◆ Stored data:
+---+

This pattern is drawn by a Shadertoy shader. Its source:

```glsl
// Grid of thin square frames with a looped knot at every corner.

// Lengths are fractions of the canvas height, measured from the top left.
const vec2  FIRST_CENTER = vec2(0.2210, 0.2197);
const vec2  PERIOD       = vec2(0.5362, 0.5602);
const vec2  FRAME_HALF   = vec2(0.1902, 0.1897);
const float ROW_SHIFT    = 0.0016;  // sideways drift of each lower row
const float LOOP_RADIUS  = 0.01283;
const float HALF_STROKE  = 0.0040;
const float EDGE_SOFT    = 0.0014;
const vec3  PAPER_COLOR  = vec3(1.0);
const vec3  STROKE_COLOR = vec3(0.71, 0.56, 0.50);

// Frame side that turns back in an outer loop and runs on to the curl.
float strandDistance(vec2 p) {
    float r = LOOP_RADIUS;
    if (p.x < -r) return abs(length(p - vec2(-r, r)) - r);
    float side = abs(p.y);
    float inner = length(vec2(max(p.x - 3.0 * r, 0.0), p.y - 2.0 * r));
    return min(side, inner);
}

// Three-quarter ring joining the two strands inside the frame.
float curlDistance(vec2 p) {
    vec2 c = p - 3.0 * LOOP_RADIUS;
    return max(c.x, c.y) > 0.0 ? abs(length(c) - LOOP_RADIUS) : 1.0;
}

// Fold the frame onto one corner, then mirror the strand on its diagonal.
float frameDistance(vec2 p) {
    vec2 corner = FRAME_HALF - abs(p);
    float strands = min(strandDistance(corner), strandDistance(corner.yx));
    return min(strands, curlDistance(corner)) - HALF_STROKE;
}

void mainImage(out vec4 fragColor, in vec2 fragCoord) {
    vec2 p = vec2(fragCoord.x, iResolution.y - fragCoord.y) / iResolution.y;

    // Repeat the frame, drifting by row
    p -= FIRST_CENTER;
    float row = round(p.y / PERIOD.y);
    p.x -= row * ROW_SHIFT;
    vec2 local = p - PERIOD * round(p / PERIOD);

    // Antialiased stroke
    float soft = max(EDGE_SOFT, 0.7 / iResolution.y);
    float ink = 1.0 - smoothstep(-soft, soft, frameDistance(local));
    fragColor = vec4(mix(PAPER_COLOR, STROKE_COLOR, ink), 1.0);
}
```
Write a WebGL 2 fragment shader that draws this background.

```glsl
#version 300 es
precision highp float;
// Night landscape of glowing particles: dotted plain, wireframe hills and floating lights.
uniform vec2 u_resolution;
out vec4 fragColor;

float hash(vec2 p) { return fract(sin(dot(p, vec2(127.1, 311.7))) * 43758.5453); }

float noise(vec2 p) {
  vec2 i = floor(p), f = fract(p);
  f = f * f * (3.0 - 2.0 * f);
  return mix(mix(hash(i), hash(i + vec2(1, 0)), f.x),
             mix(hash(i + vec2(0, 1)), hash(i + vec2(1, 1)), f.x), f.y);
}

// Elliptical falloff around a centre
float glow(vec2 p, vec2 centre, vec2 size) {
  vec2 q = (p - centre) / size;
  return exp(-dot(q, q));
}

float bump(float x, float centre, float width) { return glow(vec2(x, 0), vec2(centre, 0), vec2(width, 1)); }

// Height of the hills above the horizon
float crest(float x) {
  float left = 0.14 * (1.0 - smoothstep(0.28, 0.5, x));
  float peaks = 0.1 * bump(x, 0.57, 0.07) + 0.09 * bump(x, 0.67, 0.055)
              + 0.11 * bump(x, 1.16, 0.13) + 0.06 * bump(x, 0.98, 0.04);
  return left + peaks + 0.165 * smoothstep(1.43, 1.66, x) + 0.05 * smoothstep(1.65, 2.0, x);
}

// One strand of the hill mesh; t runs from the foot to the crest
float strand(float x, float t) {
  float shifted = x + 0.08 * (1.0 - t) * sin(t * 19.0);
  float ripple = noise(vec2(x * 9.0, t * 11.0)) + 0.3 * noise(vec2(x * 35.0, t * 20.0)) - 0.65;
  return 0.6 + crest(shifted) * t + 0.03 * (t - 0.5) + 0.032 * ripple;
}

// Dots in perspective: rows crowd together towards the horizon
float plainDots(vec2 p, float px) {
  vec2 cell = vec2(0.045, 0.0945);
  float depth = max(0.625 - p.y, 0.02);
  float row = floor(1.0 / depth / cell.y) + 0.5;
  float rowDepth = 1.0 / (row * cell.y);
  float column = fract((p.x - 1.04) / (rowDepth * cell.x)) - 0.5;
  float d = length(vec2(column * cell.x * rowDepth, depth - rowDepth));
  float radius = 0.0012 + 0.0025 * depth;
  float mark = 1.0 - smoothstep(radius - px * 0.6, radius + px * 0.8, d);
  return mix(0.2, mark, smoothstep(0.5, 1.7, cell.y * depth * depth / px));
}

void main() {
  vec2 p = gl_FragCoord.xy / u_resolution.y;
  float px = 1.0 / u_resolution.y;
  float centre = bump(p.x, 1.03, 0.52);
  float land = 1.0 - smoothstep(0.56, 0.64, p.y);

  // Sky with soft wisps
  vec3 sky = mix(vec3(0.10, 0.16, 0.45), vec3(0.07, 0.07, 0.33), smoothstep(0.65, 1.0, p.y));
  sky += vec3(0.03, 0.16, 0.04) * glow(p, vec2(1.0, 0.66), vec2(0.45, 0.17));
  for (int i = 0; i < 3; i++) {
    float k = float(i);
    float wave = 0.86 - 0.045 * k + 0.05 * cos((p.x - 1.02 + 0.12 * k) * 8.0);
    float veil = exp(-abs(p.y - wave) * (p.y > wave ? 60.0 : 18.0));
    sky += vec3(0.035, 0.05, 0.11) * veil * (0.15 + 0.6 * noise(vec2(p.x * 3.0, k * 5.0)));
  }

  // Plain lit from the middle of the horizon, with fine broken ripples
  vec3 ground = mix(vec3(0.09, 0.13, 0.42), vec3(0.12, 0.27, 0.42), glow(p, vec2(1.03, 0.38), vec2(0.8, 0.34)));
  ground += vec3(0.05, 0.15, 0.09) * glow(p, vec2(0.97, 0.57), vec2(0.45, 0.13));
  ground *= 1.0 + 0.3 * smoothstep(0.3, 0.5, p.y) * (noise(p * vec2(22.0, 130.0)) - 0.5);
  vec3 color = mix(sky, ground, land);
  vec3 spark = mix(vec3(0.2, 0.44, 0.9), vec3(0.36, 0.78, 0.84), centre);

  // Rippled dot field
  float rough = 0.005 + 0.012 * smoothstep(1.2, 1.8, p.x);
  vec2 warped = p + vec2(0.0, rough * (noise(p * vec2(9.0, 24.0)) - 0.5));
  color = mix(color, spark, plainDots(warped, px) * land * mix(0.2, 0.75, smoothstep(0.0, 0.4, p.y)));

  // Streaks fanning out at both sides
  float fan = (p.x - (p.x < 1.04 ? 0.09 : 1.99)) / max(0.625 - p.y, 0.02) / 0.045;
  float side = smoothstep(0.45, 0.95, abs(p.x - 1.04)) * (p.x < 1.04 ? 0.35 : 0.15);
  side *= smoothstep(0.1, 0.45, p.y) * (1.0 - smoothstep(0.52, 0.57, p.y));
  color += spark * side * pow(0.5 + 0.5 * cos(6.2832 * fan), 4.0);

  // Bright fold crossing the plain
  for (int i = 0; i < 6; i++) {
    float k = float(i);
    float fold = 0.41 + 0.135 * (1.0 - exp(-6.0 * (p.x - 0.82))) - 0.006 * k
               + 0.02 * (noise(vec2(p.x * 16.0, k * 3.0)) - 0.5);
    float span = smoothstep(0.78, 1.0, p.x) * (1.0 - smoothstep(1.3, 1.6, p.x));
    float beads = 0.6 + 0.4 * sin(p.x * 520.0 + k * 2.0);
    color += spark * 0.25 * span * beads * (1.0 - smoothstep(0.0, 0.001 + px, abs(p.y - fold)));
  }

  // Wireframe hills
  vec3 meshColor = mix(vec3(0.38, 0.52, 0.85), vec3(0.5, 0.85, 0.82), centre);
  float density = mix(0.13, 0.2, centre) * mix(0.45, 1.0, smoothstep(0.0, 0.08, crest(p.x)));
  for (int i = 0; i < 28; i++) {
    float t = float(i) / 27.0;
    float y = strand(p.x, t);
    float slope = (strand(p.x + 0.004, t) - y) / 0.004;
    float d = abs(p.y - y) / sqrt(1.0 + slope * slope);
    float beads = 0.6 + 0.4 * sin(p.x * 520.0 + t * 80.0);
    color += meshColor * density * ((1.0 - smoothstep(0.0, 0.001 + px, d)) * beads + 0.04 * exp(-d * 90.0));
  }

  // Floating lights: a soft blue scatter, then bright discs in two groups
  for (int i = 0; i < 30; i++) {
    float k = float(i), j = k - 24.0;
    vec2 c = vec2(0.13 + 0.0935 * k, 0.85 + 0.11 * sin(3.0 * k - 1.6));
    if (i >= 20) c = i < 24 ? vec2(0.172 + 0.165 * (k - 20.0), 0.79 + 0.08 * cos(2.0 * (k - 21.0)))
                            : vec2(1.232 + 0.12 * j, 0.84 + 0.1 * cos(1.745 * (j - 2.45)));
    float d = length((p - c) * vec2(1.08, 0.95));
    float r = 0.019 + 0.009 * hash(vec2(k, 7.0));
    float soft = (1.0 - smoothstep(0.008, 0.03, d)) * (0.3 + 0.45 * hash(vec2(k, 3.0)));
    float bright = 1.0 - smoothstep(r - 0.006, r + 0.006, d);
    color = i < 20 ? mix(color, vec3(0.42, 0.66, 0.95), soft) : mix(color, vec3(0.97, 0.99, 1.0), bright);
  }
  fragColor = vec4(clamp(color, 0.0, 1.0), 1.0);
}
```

+---+

◆ Problem to solve:
Out of the entries, report each line that contains the word "left".

◆ Response area:
// Lengths are fractions of the canvas height, measured from the top left.
  float left = 0.14 * (1.0 - smoothstep(0.28, 0.5, x));
  return left + peaks + 0.165 * smoothstep(1.43, 1.66, x) + 0.05 * smoothstep(1.65, 2.0, x);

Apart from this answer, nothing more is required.